No trip through the Southwest should be considered complete without stopping for a few days in Albuquerque, New Mexico. Albuquerque has been inhabited to some degree for over 10,000 years. However, more recently the city was established during Spanish colonial rule. Through turbulent years of war, the city emerged as a prominent part of the southwestern United States.
We stumbled upon Albuquerque as we followed Route 66 from Missouri to Arizona. After visiting Palo Duro State Park, outside Amarillo, Texas, we found ourselves surrounded by wildfire. Rather than take our time along the backroads, we jumped on Interstate 40 and made the quick trip into New Mexico.
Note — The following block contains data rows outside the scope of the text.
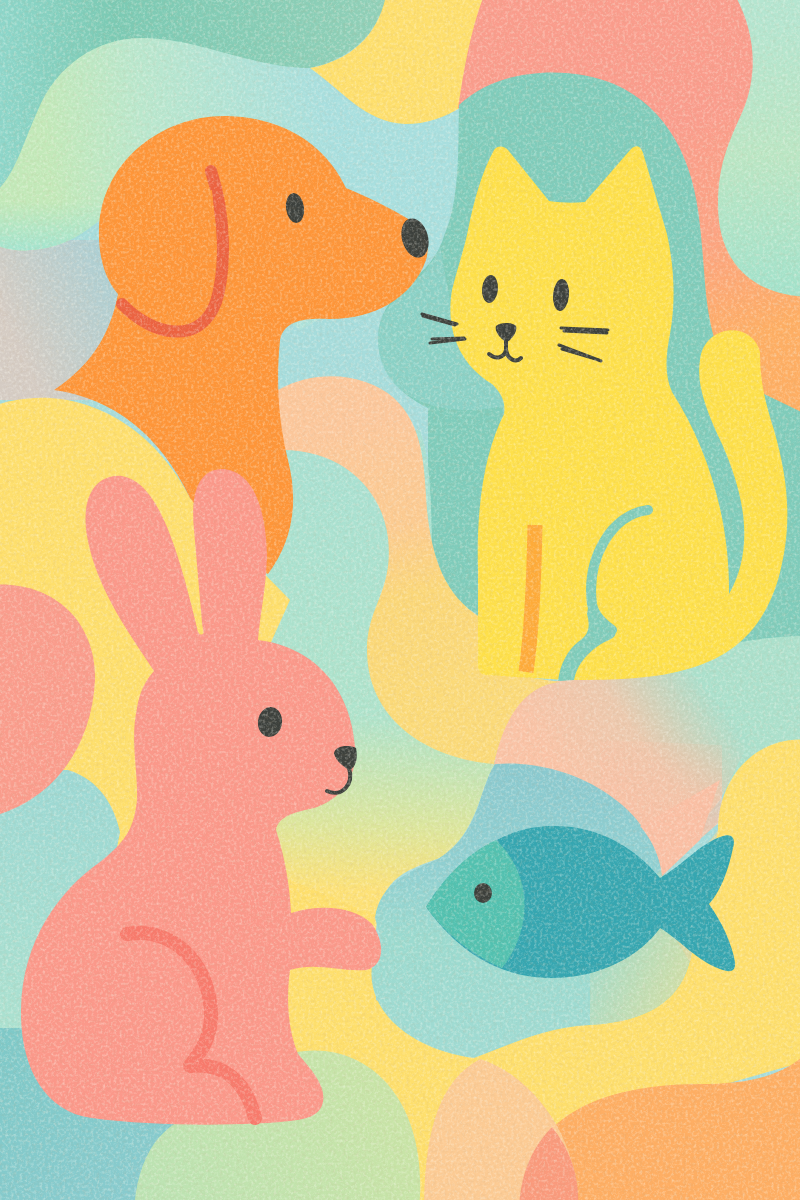
<!DOCTYPE html>
<html lang="en">
<head>
<meta charset="utf-8">
<title>Four pastel animals</title>
<style>
:root {
  --aqua: #a9e0d8;
  --sky: #a6dcdc;
  --teal: #7fccbb;
  --mint: #b3e5cb;
  --yellow: #fedf6c;
  --cat: #fee04a;
  --pink: #fa9c8c;
  --rabbit: #fb988a;
  --rabbit-line: #f87a6c;
  --orange: #feae63;
  --dog: #fe9538;
  --dog-line: #ec6240;
  --peach: #fcc896;
  --fish: #35a6b1;
  --fish-head: #52c1b0;
  --ink: #3c403c;
}
html, body { margin: 0; width: 800px; height: 1200px; overflow: hidden; background: var(--aqua); }
.artwork { display: block; width: 800px; height: 1200px; }
.line { fill: none; stroke-linecap: round; stroke-linejoin: round; }
.ink { fill: var(--ink); }
.ink-line { stroke: var(--ink); }
</style>
</head>
<body>
<svg class="artwork" viewBox="0 0 800 1200" role="img" aria-label="A dog, a cat, a rabbit and a fish among flowing pastel shapes">
  <defs>
    <linearGradient id="lobe-fade" gradientUnits="userSpaceOnUse" x1="50" y1="170" x2="330" y2="130">
      <stop offset="0" stop-color="#c2e9b9"/><stop offset=".35" stop-color="#b9e7cd"/><stop offset="1" stop-color="#a8dfdf"/>
    </linearGradient>
    <linearGradient id="lobe-foot" x1="0" y1="0" x2="0" y2="1">
      <stop offset=".65" stop-color="#a4e4cf" stop-opacity="0"/><stop offset="1" stop-color="#a4e4cf"/>
    </linearGradient>
    <linearGradient id="dusk-fade" gradientUnits="userSpaceOnUse" x1="0" y1="310" x2="130" y2="250">
      <stop offset="0" stop-color="#d5ccc4"/><stop offset="1" stop-color="#a3d0d7"/>
    </linearGradient>
    <linearGradient id="teal-top" gradientUnits="userSpaceOnUse" x1="0" y1="0" x2="380" y2="0">
      <stop offset="0" stop-color="#8dd6ca"/><stop offset=".3" stop-color="#7bcab4"/><stop offset="1" stop-color="#90d0b8"/>
    </linearGradient>
    <linearGradient id="coral-fall" gradientUnits="userSpaceOnUse" x1="690" y1="120" x2="770" y2="330">
      <stop offset="0" stop-color="#fa9c8c"/><stop offset=".5" stop-color="#fca383"/><stop offset="1" stop-color="#feae63"/>
    </linearGradient>
    <linearGradient id="mint-fall" gradientUnits="userSpaceOnUse" x1="770" y1="20" x2="770" y2="290">
      <stop offset="0" stop-color="#b4e5d0"/><stop offset=".5" stop-color="#bae6c4"/><stop offset="1" stop-color="#a3e2cb"/>
    </linearGradient>
    <linearGradient id="ribbon" gradientUnits="userSpaceOnUse" x1="370" y1="420" x2="440" y2="700">
      <stop offset="0" stop-color="#fcc79b"/><stop offset=".38" stop-color="#fccb90"/><stop offset=".62" stop-color="#fbd778"/><stop offset="1" stop-color="#fbda78"/>
    </linearGradient>
    <linearGradient id="meadow" gradientUnits="userSpaceOnUse" x1="350" y1="450" x2="330" y2="890">
      <stop offset="0" stop-color="#a8e0d2"/><stop offset=".6" stop-color="#aee3cc"/><stop offset=".85" stop-color="#dce69c"/><stop offset="1" stop-color="#fde176"/>
    </linearGradient>
    <linearGradient id="blush" gradientUnits="userSpaceOnUse" x1="570" y1="790" x2="710" y2="690">
      <stop offset="0" stop-color="#fac3a6"/><stop offset=".5" stop-color="#ecc9ae"/><stop offset="1" stop-color="#a9dfcc"/>
    </linearGradient>
    <linearGradient id="blush-low" gradientUnits="userSpaceOnUse" x1="690" y1="720" x2="670" y2="850">
      <stop offset="0" stop-color="#fabfa4" stop-opacity="0"/><stop offset="1" stop-color="#f8bfa4"/>
    </linearGradient>
    <linearGradient id="pond" gradientUnits="userSpaceOnUse" x1="520" y1="770" x2="520" y2="1050">
      <stop offset="0" stop-color="#8ac9cf"/><stop offset=".35" stop-color="#90d0d2"/><stop offset=".6" stop-color="#9bdacf"/><stop offset="1" stop-color="#a0dbd3"/>
    </linearGradient>
    <linearGradient id="pond-edge" gradientUnits="userSpaceOnUse" x1="590" y1="920" x2="700" y2="980">
      <stop offset="0" stop-color="#d4dfa4" stop-opacity="0"/><stop offset="1" stop-color="#d4dfa4"/>
    </linearGradient>
    <linearGradient id="left-pool" gradientUnits="userSpaceOnUse" x1="60" y1="770" x2="20" y2="1030">
      <stop offset="0" stop-color="#9cd8d4"/><stop offset="1" stop-color="#abe1d0"/>
    </linearGradient>
    <linearGradient id="deep-pool" gradientUnits="userSpaceOnUse" x1="0" y1="1030" x2="100" y2="1200">
      <stop offset="0" stop-color="#7ec9c8"/><stop offset="1" stop-color="#88cbce"/>
    </linearGradient>
    <linearGradient id="hill" gradientUnits="userSpaceOnUse" x1="150" y1="1180" x2="400" y2="1080">
      <stop offset="0" stop-color="#bce3b3"/><stop offset="1" stop-color="#c9e4a6"/>
    </linearGradient>
    <filter id="paper-grain" x="0" y="0" width="100%" height="100%">
      <feTurbulence type="fractalNoise" baseFrequency=".35" numOctaves="3" seed="4"/>
      <feColorMatrix values="0 0 0 0 1  0 0 0 0 1  0 0 0 0 .92  1.6 0 0 0 -.72"/>
    </filter>
    <filter id="paper-shade" x="0" y="0" width="100%" height="100%">
      <feTurbulence type="fractalNoise" baseFrequency=".3" numOctaves="3" seed="11"/>
      <feColorMatrix values="0 0 0 0 .5  0 0 0 0 .35  0 0 0 0 .2  1.3 0 0 0 -.6"/>
    </filter>
    <filter id="soft-edge"><feGaussianBlur stdDeviation="0.7"/></filter>
  </defs>

  <g id="flowing-background" filter="url(#soft-edge)">
    <rect x="-10" y="-10" width="820" height="1220" fill="var(--sky)"/>
    <path id="dusk-corner" fill="url(#dusk-fade)" d="M-10 240H140V400H-10Z"/>
    <path id="teal-sky" fill="url(#teal-top)" d="M-10-10H388C382 30 352 60 310 68L140 110-10 200Z"/>
    <g id="pale-lobe">
      <path fill="url(#lobe-fade)" d="M-10 196C14 180 20 150 38 110C56 66 96 38 142 38C200 38 250 68 312 68C340 96 370 124 405 124L462 106V240L300 330 130 200C100 214 80 248 30 250C14 252 0 248-10 242Z"/>
      <path fill="url(#lobe-foot)" d="M-10 196C14 180 20 150 38 110L130 200C100 214 80 248 30 250C14 252 0 248-10 242Z"/>
    </g>
    <path id="yellow-drop" fill="var(--yellow)" d="M387-10H490L463 106C444 118 426 124 405 124C364 122 342 90 310 68C352 60 380 34 387-10Z"/>
    <path id="mint-edge" fill="url(#mint-fall)" d="M730-10H810V310H730L700 180Z"/>
    <path id="coral-stream" fill="url(#coral-fall)" d="M486-10H732C756 30 758 72 744 108C730 140 718 162 718 205C718 262 752 296 810 297V420C772 412 752 396 740 370L690 340 600 130 458 108C464 70 470 30 486-10Z"/>
    <path id="teal-cloak" fill="var(--teal)" d="M459 105C500 66 572 66 614 84C668 108 694 160 700 226C706 280 704 310 718 350L760 392 810 416V638L700 660 500 650 474 612C438 594 428 556 428 510V408C396 392 378 370 378 338C380 286 430 284 444 236C460 200 458 150 459 105Z"/>
    <path id="teal-cloak-fold" fill="#94d5d0" opacity=".55" d="M378 338C378 372 394 392 428 404C460 414 490 410 510 404L450 300 440 246C424 290 380 292 378 338Z"/>
    <path id="meadow-centre" fill="url(#meadow)" d="M260 440L420 430C434 470 430 520 434 600L495 765C478 790 480 830 440 858C400 872 380 880 376 930L250 920Z"/>
    <path id="aqua-shore" fill="#abe0cc" d="M540 684C640 680 700 636 810 636V760L700 800 560 760Z"/>
    <path id="blush-cloud" fill="url(#blush)" d="M494 766C500 722 520 680 570 680L690 672 750 740 720 800 662 872 560 800Z"/>
    <path fill="url(#blush-low)" d="M600 740L722 745V820L662 872 600 800Z"/>
    <path id="peach-ribbon" fill="url(#ribbon)" d="M278 390C318 368 366 374 394 398C424 426 424 466 427 510C432 560 446 596 480 617V670L560 682C520 686 502 726 494 764C424 758 368 718 367 652C366 606 394 592 388 538C382 488 340 448 278 450Z"/>
    <path id="yellow-bank" fill="var(--yellow)" d="M810 740C756 734 718 778 718 830L690 950 560 1010 465 1050 376 1000 375 915 290 880 270 960 290 1060 420 1210H560L600 1120 810 1060Z"/>
    <g id="fish-pond">
      <path fill="url(#pond)" d="M495 764C560 758 646 796 662 870L692 950C684 1006 640 1022 590 1025C540 1028 508 1046 474 1058C412 1050 366 1012 372 966C386 950 380 934 375 918C380 882 410 872 436 860C480 836 478 790 495 764Z"/>
      <path fill="url(#pond-edge)" d="M590 920L662 870 692 950C684 1006 640 1022 590 1025Z"/>
      <path fill="#fabfa4" d="M640 826C652 840 660 856 662 876L700 840 720 780Z"/>
      <path fill="#e0d8a0" d="M664 920L690 962 718 830 680 880Z" opacity=".7"/>
    </g>
    <path id="orange-hill" fill="var(--orange)" d="M810 1050C782 1078 744 1084 700 1084C630 1084 580 1100 550 1130L560 1210H810Z"/>
    <path id="peach-mound" fill="#fccb94" d="M424 1210C424 1130 440 1080 480 1059C534 1076 580 1140 578 1210Z"/>
    <path id="coral-overlap" fill="#fa9a7c" d="M519 1210C520 1174 532 1148 552 1127C572 1152 580 1180 578 1210Z"/>
    <path id="yellow-slope" fill="var(--yellow)" d="M-10 407C70 378 150 420 190 498L290 600 200 800 120 850-10 830Z"/>
    <path id="left-water" fill="url(#left-pool)" d="M-10 770H68C100 780 114 806 120 832L80 1040H-10Z"/>
    <path id="coral-disc" fill="var(--pink)" d="M-10 585C52 580 96 620 95 680C92 744 56 800-10 817Z"/>
    <path id="deep-water" fill="url(#deep-pool)" d="M-10 1028H60L190 1130 136 1210H-10Z"/>
    <path id="green-hill" fill="url(#hill)" d="M134 1210C138 1150 166 1116 210 1112L296 1052C368 1040 430 1100 419 1210Z"/>
  </g>

  <g id="dog">
    <path fill="var(--dog)" d="M54 390C90 366 110 336 118 294C104 278 98 254 99 228C102 160 164 114 228 116C290 118 328 150 346 188C366 196 390 208 410 220C428 230 430 246 426 260C412 300 370 320 328 319C306 318 284 320 280 340C276 380 278 420 288 460C300 508 290 544 268 574L240 560 190 498C160 434 112 398 54 390Z"/>
    <path class="line" stroke="var(--dog-line)" stroke-width="12" d="M211 171C226 216 226 270 216 302C200 346 152 336 122 304"/>
    <path fill="var(--dog)" d="M112 270C120 300 158 328 188 318C214 308 218 240 212 190L150 200Z"/>
    <ellipse class="ink" cx="295" cy="208" rx="9" ry="15" transform="rotate(-8 295 208)"/>
    <ellipse class="ink" cx="415" cy="238" rx="13" ry="20" transform="rotate(-16 415 238)"/>
  </g>

  <g id="cat">
    <path fill="var(--cat)" d="M494 150C498 145 504 146 508 150L549 201C562 203 574 203 585 202L631 149C636 144 641 146 643 153L667 234C674 266 676 300 670 334C666 354 664 374 672 392C708 448 730 520 729 594C754 550 746 498 722 444C706 410 696 384 700 360C704 324 752 320 760 352C760 384 766 404 774 430C790 486 792 530 778 580C762 632 730 658 684 670C650 680 600 680 566 680L486 675C476 674 478 664 478 654V570C476 500 486 450 504 414C506 400 500 392 492 384C456 362 446 326 452 290C458 266 464 250 468 230C474 200 482 172 494 150Z"/>
    <path fill="none" stroke="#feab39" stroke-width="15" d="M535 525C534 580 532 630 526 672"/>
    <path class="line" stroke="var(--teal)" stroke-width="10" d="M648 510C612 514 586 558 592 604C594 616 604 624 612 630"/>
    <path fill="var(--teal)" d="M590 596C596 616 604 622 614 630C620 638 606 640 598 646C584 656 576 668 574 680L558 681C560 664 568 650 578 642C590 634 590 626 587 614Z"/>
    <ellipse class="ink" cx="490" cy="289" rx="8" ry="14" transform="rotate(5 490 289)"/>
    <ellipse class="ink" cx="561" cy="295" rx="8" ry="16" transform="rotate(5 561 295)"/>
    <path class="ink" d="M496 326C500 322 512 322 516 326C518 332 510 342 506 342C502 340 494 332 496 326Z"/>
    <path class="line ink-line" stroke-width="4" d="M506 340V350C504 358 496 360 489 354M506 350C508 360 516 363 521 358"/>
    <path class="line ink-line" stroke-width="3" d="M422 314L457 324M423 316L455 325M430 343L465 339M432 339L464 338M561 328L608 330M564 331L607 333M559 345L601 361M562 349L599 360"/>
  </g>

  <g id="rabbit">
    <path fill="var(--rabbit)" d="M154 671C134 640 96 590 87 536C80 494 98 474 122 476C154 482 174 530 198 632L203 634L194 530C190 490 200 468 224 469C254 472 266 510 267 556C266 590 260 614 258 640C310 646 350 684 355 746C358 778 340 800 314 808C296 812 278 816 276 830C286 860 290 890 291 913C320 904 354 906 372 924C386 944 384 966 366 970C340 972 316 962 290 970C286 1000 288 1030 298 1054C312 1070 326 1086 323 1102C320 1118 302 1120 280 1122C230 1126 150 1126 92 1118C44 1112 20 1066 21 1010C22 940 60 890 100 862C128 840 134 826 137 800C138 770 130 740 137 708C140 690 146 680 154 671Z"/>
    <path class="line" stroke="var(--yellow)" stroke-width="5" d="M192 594L201 632"/>
    <path class="line" stroke="var(--rabbit-line)" stroke-width="14" d="M127 934C178 926 212 970 211 1018C210 1042 198 1054 190 1066C222 1062 246 1080 255 1118"/>
    <ellipse class="ink" cx="270" cy="722" rx="12" ry="15" transform="rotate(8 270 722)"/>
    <path class="ink" d="M334 754C334 746 348 744 356 748C358 758 356 768 349 770C342 766 336 760 334 754Z"/>
    <path class="line ink-line" stroke-width="4" d="M349 768C354 784 342 798 327 791"/>
  </g>

  <g id="fish">
    <path fill="var(--fish)" d="M426 907C450 868 486 838 530 828C590 818 634 846 660 878C684 864 700 844 720 837C732 832 736 838 733 848C728 872 720 892 709 904C722 922 732 944 735 962C736 972 730 973 720 969C696 960 680 940 660 928C640 956 600 978 552 978C494 978 454 946 426 907Z"/>
    <path fill="var(--fish-head)" d="M426 907C446 874 470 852 496 840C534 876 532 930 502 968C470 954 444 932 426 907Z"/>
    <ellipse class="ink" cx="483" cy="893" rx="9" ry="10"/>
  </g>

  <g id="paper-texture">
    <rect width="800" height="1200" filter="url(#paper-grain)" opacity=".5"/>
    <rect width="800" height="1200" filter="url(#paper-shade)" opacity=".25"/>
  </g>
</svg>
</body>
</html>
Because we did not initially plan to visit Albuquerque we had absolutely no expectations. However, because we had no expectations for the city we found that we greatly enjoyed our time there.
Among many reasons why you might plan to visit the city, we had 3 main reasons we would love to go back:
1. Old Town Albuquerque
Old Town is comprised of only a few square blocks. However the city has done a great job to preserve its historical past. Old Town Plaza, a small picturesque park, is at the center of the neighborhood. The park and encompassing streets are full of colorful flowers, small shops and restaurants.
You can find the San Felipe de Neri church on one side of the plaza. This church is the first official settlement in Albuquerque. Before the Spanish would send forward troops and/or colonists they would first require the establishment of a church. San Felipe de Neri was first founded in 1706 as San Francisco Xavier. Over the next three centuries much would change about the church. However, for the most part, it remains in tact and is fully operational as a place of worship.
2. Petroglyph National Monument
Petroglyph National Monument is located only 15 minutes from the Albuquerque city center. There are actually 4 main parts to the park to visit and hike. Each part is a short drive from the other. Because we only spent one day exploring the park we chose 1 region, the Boca Negra Canyon.
Boca Negra Canyon is full of petroglyphs that indicate primitive civilization in the area up to 12,000 years ago. Here you can hike well-marked and very dog-friendly trails. However it is the desert, so even in the shoulder spring and fall seasons you can expect the trails to be hot.
Despite Albuquerque’s desert climate there are a variety of animals to witness on a hike through any of the 4 parts of the park.
The first “settlers” in Albuquerque were paleo-indian cultures that date back 12,000 years. However, more recently Native Americans and Spanish colonist settled the area. They left markings, or petroglyphs, on basalt rocks to record their culture and spiritual beliefs.
Even in the arid desert climate there are a variety of animals ranging from birds to rabbits. Each animal has unique adaptations to allow it to survive in the desert.
3. The Rio Grande
The city of Albuquerque has built miles and miles of trails along the Rio Grande. Pick any number of city parks in which to park and then hike along the river.
We did not spend as much time along the Rio Grande as we wanted. But it was a great place to find shade and let our dog Everest play in the water!
Find even more inspiration to take the FULL DRIVE ALONG ROUTE 66!